For several years, companies like BMW, Audi (VLKAY.PK), Mercedes-Benz, and Jaguar were able to operate and compete knowing that Italian firm Maserati was comfortably nestled well above most of the offerings for the mass market. While most of the sedans being offered by the aforementioned companies fell in the $50,000 (or less) to $90,000 range, Maserati’s Quattroporte commanded a lofty $127,250 at its base price.
Aside from the distinct trident badge, the Maserati offered little that a fully-loaded Bimmer or Audi could not. However, it was certainly a distinct car, whereas the German brands tended to be more ubiquitous. While the price for the 2014 model has deflated some — to an estimated $108,000 — the German contingency has a whole other problem to be concerned about, and it’s wearing a trident.
The name Ghibli sounds a bit odd, and even a bit goofy — but its meaning is far from it. The Ghibli was a 1960s-era Maserati, stemming from an Arabic word for a hot wind that blows over the Sahara desert, one of the most unforgiving places on Earth.
With an entry price of $65,000, the Ghibli — a smaller version of the Quattroporte — puts Audi’s A6, Mercedes-Benz’s E-Class, and BMW’s 5 Series directly in its crosshairs. In addition to the exclusivity and cachet that Maserati already has, it’s got another weapon under its hood: the 330 horsepower V6 is built by Maserati’s sister brand, Ferrari.
“We have to steal buyers from the Germans,” said Benedetto Orvietani, a product development manager at Maserati. “We are going after their most demanding customers, the ones that are bored of their Audi A6 and want to stand out.”
At first glance, it looks like the Ghibli will do just that. Aggressive headlights, a low-slung stance accentuated by rooted haunches, and sleek, flowing lines throughout are certain to put the German brands on watch. Moreover, the Ghibli is only a portion of Maserati’s expansion plans. Under the watchful eye of Fiat (FIATY.PK), Maserati has launched a redesigned Quattroporte, and has an SUV en route for introduction by 2015, which will go head-to-head with the likes of the Porsche Cayenne. As for the Ghibli, more than 2,200 people have already put their names down for one.
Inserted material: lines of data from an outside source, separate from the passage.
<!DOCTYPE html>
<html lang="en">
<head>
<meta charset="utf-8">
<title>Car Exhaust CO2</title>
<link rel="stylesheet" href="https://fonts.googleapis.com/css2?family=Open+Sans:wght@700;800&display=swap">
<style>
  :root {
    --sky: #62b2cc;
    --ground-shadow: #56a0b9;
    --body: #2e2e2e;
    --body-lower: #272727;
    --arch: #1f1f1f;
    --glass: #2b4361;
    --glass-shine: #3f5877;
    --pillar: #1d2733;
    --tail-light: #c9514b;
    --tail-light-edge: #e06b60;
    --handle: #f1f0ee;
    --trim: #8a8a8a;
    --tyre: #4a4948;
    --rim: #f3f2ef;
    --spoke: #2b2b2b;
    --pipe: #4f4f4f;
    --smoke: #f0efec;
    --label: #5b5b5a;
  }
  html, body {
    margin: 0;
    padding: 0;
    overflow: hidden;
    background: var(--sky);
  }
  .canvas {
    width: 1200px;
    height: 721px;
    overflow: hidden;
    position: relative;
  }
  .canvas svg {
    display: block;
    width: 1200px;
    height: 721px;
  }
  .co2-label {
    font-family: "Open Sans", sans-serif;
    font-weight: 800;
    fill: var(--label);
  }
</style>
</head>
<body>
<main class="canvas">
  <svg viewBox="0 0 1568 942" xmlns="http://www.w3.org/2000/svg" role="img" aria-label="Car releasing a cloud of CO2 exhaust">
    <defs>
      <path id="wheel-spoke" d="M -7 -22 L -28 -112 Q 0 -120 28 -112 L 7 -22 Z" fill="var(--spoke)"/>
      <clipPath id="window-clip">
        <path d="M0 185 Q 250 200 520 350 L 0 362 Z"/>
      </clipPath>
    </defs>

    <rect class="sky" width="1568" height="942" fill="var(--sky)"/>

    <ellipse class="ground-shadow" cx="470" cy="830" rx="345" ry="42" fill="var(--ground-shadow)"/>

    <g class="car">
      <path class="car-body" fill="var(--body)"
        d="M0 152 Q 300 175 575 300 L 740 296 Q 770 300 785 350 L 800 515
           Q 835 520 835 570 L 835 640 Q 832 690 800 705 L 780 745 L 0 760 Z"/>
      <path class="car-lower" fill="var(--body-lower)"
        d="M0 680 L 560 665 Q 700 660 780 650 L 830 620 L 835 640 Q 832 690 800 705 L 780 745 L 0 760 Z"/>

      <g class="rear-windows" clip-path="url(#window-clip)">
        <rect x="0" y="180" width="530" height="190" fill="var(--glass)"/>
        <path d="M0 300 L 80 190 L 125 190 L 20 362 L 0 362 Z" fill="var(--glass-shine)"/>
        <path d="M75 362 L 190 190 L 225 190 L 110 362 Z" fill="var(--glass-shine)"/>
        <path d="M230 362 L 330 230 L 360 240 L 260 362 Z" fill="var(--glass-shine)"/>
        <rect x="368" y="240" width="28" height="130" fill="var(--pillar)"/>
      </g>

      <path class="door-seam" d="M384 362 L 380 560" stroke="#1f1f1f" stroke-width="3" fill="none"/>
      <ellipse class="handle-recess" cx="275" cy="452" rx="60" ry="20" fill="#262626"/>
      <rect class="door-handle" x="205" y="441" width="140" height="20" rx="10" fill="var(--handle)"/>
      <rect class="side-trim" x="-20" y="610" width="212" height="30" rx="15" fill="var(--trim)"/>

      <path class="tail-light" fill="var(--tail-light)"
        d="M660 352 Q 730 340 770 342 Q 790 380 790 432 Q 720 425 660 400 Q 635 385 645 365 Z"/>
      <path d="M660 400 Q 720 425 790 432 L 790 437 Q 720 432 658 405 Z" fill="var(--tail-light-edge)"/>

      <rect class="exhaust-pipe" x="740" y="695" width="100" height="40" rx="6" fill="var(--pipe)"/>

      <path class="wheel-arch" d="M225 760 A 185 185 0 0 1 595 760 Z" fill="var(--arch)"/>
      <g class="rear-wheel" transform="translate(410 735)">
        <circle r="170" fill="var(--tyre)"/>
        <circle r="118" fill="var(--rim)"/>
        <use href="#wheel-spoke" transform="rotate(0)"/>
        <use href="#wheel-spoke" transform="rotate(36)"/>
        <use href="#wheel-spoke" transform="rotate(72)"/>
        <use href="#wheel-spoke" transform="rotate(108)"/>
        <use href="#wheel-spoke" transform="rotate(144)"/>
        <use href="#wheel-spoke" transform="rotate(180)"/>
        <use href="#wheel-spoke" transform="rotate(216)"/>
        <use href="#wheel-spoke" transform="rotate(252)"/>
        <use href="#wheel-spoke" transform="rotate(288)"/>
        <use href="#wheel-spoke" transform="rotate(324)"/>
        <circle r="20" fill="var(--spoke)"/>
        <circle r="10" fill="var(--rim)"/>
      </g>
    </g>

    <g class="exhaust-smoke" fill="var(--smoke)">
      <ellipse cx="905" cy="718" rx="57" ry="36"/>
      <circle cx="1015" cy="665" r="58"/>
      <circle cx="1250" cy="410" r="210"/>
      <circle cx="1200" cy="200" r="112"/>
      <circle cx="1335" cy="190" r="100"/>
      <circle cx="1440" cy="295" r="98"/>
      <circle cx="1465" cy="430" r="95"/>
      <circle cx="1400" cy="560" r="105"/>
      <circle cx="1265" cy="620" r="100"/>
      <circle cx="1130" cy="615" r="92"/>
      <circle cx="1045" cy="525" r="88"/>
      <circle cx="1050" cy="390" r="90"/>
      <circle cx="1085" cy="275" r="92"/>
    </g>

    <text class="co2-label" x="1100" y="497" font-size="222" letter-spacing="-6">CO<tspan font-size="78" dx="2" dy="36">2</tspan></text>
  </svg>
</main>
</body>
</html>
“What we have seen so far on Maserati is very encouraging,” Fiat Chairman John Elkann said last week at Bocconi University, in Milan, Italy. “The Quattroporte has been very well accepted. The Ghibli had very good press reviews. This shows that Fiat-Chrysler’s premium strategy is starting to bear fruit.”
With it’s $65,000 price tag though, the Italian marque will be concerning more than just the German brands. Domestically, a more affordable, entry-level offering from Maserati could potentially put a dent into General Motors’ (NYSE:GM) plans for its reinvention of the Cadillac brand. Though Maserati is still considerably lower volume than Cadillac (and the cheapest Ghibli is still much more than most Cadillacs), it offers one more option for buyers looking to upgrade their rides.
In its Vsport trim, Cadillac’s new XTS runs just over $60,000, well within the territory of the Ghibli’s intended market. It’s not a huge leap to think that those willing to shell out $60,000 for a new Cadillac might just shell out $5,000 or so more for a more exclusive, Italian exotic. Moreover, Maserati also has a diesel-powered Ghibli in its lineup, something Cadillac has yet to offer.
However, the top-spec Ghibli — the S Q4 — will more match the Cadillac’s Vsport performance, with 410 horsepower and a zero-62 time of about 4.8 seconds. This model will clock weigh in with a beefier $75,700 price tag — still well below the cheapest Quattroporte.